“I got stopped by a girl yesterday who asked, ‘Are you Mr Moshi?’” he grins, ushering ShortList into the company tree house (yes, tree house), where he does his interviews. “It was surreal, like being a rock star in a bizarre way…”
At 36, Smith had already launched online gadget store Firebox in the first dotcom boom. Mind Candy got off to an inauspicious start in 2004 with online treasure hunt Perplex City (“Very creative -—but commercially a disaster,” Smith laughs) but Moshi now has more than 50 million users, with a range of books, clothes, toys and music due to top 2011 Christmas lists everywhere.
“We’re no longer thinking in terms of just a website,” says Smith. “We’re creating a franchise the way Disney creates franchises.”
In a nutshell: Twitter meets Time Out for gig-goers
You’d think one perk of working for the second-most popular concert listings site on the web (beaten only by ticketing giant Ticketmaster) would be all the free gig tickets you could ever want. But Songkick CEO Ian Hogarth bans himself and his team from accepting freebies (although they do get a £25-per-month concert allowance).
“If you’re on the guestlist, you don’t have to deal with a 9am on-sale,” he says. “We would make a sub-standard product if we weren’t aware of the pain a normal fan goes through.”
Millions of such fans now track their favourite artists on Songkick, started in 2007 to help Hogarth, 29, keep track of all the gigs he wanted to see. “Download our iPhone app,” he says, “and you’ll never have to miss a concert again. We’ll tell you when every band you like comes to your city.”
Now all you have to do is beat the Songkick team to those tickets…
Find them here.
In a nutshell: Online radio that can read your mind
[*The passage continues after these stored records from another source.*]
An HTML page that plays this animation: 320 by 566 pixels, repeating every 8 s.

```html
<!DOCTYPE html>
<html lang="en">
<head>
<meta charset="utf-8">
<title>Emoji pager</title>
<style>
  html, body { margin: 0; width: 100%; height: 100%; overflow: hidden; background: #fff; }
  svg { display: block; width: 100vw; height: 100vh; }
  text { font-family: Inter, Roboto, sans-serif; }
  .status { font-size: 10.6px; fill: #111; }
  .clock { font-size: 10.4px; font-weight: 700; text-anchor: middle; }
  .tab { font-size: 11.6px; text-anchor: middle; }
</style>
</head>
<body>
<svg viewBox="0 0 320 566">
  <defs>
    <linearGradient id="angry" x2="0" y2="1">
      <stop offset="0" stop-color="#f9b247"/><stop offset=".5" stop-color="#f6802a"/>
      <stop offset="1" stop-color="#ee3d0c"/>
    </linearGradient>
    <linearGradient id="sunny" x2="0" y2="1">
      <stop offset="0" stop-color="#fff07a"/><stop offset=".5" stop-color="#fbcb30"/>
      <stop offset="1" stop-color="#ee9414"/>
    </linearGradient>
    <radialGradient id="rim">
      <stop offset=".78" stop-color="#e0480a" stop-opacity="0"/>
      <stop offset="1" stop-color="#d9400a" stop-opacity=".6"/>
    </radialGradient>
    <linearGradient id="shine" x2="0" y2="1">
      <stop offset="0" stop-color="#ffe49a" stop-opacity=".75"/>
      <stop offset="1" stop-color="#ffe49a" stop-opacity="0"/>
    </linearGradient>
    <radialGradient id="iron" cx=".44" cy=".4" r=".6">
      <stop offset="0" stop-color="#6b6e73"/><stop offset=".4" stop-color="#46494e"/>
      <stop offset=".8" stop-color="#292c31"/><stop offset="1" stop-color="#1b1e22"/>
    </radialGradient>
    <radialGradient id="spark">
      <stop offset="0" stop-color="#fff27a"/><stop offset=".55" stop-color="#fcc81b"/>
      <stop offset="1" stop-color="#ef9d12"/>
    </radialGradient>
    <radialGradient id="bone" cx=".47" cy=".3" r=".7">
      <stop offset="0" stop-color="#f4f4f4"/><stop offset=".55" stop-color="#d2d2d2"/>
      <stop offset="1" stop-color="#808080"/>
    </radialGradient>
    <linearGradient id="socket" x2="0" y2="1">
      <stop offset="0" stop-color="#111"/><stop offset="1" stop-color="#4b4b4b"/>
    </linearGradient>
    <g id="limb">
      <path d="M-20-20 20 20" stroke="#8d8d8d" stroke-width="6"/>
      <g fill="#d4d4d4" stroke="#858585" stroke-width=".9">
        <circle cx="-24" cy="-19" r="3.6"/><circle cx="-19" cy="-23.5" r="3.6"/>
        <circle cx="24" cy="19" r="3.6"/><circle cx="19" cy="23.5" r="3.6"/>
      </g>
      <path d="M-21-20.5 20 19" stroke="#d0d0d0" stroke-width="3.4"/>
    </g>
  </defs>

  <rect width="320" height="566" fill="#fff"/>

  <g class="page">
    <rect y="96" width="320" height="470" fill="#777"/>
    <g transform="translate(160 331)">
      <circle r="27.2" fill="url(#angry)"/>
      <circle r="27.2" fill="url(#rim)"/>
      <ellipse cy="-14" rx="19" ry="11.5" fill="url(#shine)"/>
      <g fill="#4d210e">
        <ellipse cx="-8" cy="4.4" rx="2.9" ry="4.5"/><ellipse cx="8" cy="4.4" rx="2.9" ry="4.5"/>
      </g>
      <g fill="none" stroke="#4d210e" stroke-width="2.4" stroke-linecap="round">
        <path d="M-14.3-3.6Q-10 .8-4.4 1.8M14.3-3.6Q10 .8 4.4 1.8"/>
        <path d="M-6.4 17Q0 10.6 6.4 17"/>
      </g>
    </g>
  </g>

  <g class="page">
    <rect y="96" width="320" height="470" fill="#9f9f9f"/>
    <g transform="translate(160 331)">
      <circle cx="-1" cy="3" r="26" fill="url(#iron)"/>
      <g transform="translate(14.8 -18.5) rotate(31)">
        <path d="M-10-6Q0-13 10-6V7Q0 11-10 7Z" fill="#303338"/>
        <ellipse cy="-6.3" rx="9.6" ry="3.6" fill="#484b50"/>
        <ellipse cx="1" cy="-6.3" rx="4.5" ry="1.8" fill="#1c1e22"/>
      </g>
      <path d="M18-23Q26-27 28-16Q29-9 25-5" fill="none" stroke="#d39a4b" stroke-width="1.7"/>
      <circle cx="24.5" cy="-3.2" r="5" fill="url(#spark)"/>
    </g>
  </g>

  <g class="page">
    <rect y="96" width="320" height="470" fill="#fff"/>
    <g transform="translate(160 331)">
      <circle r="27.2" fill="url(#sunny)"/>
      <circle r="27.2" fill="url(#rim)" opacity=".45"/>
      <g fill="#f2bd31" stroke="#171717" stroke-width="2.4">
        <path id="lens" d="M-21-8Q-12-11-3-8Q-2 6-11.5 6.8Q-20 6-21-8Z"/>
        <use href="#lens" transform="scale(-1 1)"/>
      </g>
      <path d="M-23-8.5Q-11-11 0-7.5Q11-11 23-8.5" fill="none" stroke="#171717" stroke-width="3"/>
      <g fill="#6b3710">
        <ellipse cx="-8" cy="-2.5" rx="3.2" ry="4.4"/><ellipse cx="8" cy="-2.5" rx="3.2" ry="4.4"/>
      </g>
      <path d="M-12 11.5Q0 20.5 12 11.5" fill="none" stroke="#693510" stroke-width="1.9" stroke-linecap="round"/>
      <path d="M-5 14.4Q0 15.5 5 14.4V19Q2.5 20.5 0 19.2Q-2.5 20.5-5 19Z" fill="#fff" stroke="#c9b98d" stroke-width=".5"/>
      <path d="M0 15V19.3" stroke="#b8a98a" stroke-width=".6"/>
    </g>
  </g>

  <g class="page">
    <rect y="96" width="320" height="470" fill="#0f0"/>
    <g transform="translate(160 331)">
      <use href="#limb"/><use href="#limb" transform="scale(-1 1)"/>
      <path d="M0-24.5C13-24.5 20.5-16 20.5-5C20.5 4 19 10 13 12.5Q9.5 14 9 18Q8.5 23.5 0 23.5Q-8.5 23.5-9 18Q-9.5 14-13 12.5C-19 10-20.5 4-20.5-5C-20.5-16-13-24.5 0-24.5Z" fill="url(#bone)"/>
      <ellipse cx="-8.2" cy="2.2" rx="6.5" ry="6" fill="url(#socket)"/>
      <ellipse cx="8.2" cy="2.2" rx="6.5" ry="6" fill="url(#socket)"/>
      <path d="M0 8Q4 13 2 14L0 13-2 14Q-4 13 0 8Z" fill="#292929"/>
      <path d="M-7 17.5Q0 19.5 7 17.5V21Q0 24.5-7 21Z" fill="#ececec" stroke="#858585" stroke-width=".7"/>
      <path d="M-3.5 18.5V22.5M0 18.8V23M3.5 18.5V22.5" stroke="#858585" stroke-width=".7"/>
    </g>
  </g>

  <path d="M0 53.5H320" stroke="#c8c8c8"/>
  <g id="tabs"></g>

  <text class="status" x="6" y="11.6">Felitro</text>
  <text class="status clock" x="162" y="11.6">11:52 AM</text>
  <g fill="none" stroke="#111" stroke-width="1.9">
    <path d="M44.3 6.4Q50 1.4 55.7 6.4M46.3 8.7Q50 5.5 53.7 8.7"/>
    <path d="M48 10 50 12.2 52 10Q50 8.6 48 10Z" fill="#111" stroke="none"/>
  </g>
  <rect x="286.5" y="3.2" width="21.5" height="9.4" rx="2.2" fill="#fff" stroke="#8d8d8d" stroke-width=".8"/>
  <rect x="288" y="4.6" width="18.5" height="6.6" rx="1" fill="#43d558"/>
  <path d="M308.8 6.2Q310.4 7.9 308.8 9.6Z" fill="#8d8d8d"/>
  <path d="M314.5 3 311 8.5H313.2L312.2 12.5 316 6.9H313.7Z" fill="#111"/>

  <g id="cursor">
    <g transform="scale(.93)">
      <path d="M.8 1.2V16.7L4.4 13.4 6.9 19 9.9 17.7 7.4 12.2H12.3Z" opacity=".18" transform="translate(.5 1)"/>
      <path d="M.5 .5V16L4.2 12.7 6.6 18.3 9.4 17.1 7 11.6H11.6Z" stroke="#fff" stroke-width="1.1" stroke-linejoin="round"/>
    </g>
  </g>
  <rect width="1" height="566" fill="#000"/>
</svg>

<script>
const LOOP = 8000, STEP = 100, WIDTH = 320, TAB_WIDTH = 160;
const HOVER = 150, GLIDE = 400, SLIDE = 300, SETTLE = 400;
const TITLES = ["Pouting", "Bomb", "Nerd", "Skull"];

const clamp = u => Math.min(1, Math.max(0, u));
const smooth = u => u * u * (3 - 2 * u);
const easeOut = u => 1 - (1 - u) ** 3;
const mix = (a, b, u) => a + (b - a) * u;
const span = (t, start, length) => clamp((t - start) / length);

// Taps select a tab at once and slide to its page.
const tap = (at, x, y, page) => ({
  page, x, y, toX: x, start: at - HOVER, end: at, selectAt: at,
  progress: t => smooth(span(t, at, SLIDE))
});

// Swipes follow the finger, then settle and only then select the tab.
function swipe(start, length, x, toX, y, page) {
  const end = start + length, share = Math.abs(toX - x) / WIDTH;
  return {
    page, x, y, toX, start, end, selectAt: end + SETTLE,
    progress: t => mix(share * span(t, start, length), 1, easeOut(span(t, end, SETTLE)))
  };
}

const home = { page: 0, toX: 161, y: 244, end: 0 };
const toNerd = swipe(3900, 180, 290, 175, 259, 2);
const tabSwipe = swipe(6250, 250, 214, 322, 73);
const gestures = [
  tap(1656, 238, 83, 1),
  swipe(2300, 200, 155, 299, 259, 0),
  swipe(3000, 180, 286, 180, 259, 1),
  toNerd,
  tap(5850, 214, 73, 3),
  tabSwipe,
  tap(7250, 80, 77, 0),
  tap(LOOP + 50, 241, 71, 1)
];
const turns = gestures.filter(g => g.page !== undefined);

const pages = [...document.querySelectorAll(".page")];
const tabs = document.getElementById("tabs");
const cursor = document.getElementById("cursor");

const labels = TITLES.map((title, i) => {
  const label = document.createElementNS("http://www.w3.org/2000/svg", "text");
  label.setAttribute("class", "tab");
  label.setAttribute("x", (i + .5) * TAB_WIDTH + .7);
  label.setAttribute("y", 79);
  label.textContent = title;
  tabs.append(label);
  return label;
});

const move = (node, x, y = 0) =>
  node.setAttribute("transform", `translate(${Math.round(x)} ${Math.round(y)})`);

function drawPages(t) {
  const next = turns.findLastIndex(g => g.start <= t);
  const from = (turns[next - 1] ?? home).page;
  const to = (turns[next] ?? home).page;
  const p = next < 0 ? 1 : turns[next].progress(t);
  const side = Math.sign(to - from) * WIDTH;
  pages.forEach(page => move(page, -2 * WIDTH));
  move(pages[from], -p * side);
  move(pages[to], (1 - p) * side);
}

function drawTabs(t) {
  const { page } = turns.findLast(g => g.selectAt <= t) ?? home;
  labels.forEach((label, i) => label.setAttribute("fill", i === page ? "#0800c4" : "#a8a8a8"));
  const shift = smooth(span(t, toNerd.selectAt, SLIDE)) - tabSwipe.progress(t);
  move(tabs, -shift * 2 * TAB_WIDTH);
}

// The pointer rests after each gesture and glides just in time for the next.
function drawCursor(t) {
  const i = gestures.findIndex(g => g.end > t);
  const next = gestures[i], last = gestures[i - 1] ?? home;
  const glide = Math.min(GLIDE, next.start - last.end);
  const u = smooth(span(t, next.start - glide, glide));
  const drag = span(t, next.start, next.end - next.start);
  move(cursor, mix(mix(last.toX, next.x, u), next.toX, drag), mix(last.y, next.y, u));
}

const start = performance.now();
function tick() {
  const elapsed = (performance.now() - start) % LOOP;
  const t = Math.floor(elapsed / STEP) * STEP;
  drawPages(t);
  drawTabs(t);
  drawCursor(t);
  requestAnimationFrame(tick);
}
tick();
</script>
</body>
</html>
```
If you know that ‘scrobbling’ is the technical term for sending information about your listening habits to a personalised online radio service, then congratulations, you’re no doubt a Last.fm subscriber. If, however, you thought it was some sort of sexual act… well, Last.fm’s vice-president of product and marketing, Matthew Hawn, doesn’t mind at all, actually. “If more people want to do it because of that, that’s a good thing for us,” he laughs.
Last.fm has collected 50 billion such scrobbles from 30 million users since it launched in 2002, and that information about listening habits not only makes sure users hear music they like, but it also persuaded US media group CBS to buy it for £140m in 2007. The founders have since left, considerably richer than they arrived, but Hawn, 44, insists their legacy remains intact. “We still act as a start-up within a big company,” he says. “And we don’t have separate corporate toilets, that’s for sure.”
In a nutshell: A personal organiser for Twitter
You may have only heard of it if you use Twitter so much that you make Stephen Fry look like JD Salinger, but TweetDeck just hit the big time. The service — which customises your Twitter feed and is the application of choice for many prolific tweeters — only launched in 2008 and never turned a profit, none of which prevented it being sold by founder Iain Dodsworth, 36, in May for £25m.
Most significantly, it was bought by Twitter itself. Tweetdeck will continue as a standalone product and is likely to be used to help Twitter generate advertising revenue, but its Old Street office will now become Twitter’s UK HQ, putting one of the US’s digital giants at the heart of Silicon Roundabout.
“That could create a domino effect,” says Stuart Dredge, editor of digital business intelligence site Music Ally. “It will create even more of a buzz around Silicon Roundabout, and other firms could follow.”
Find them here.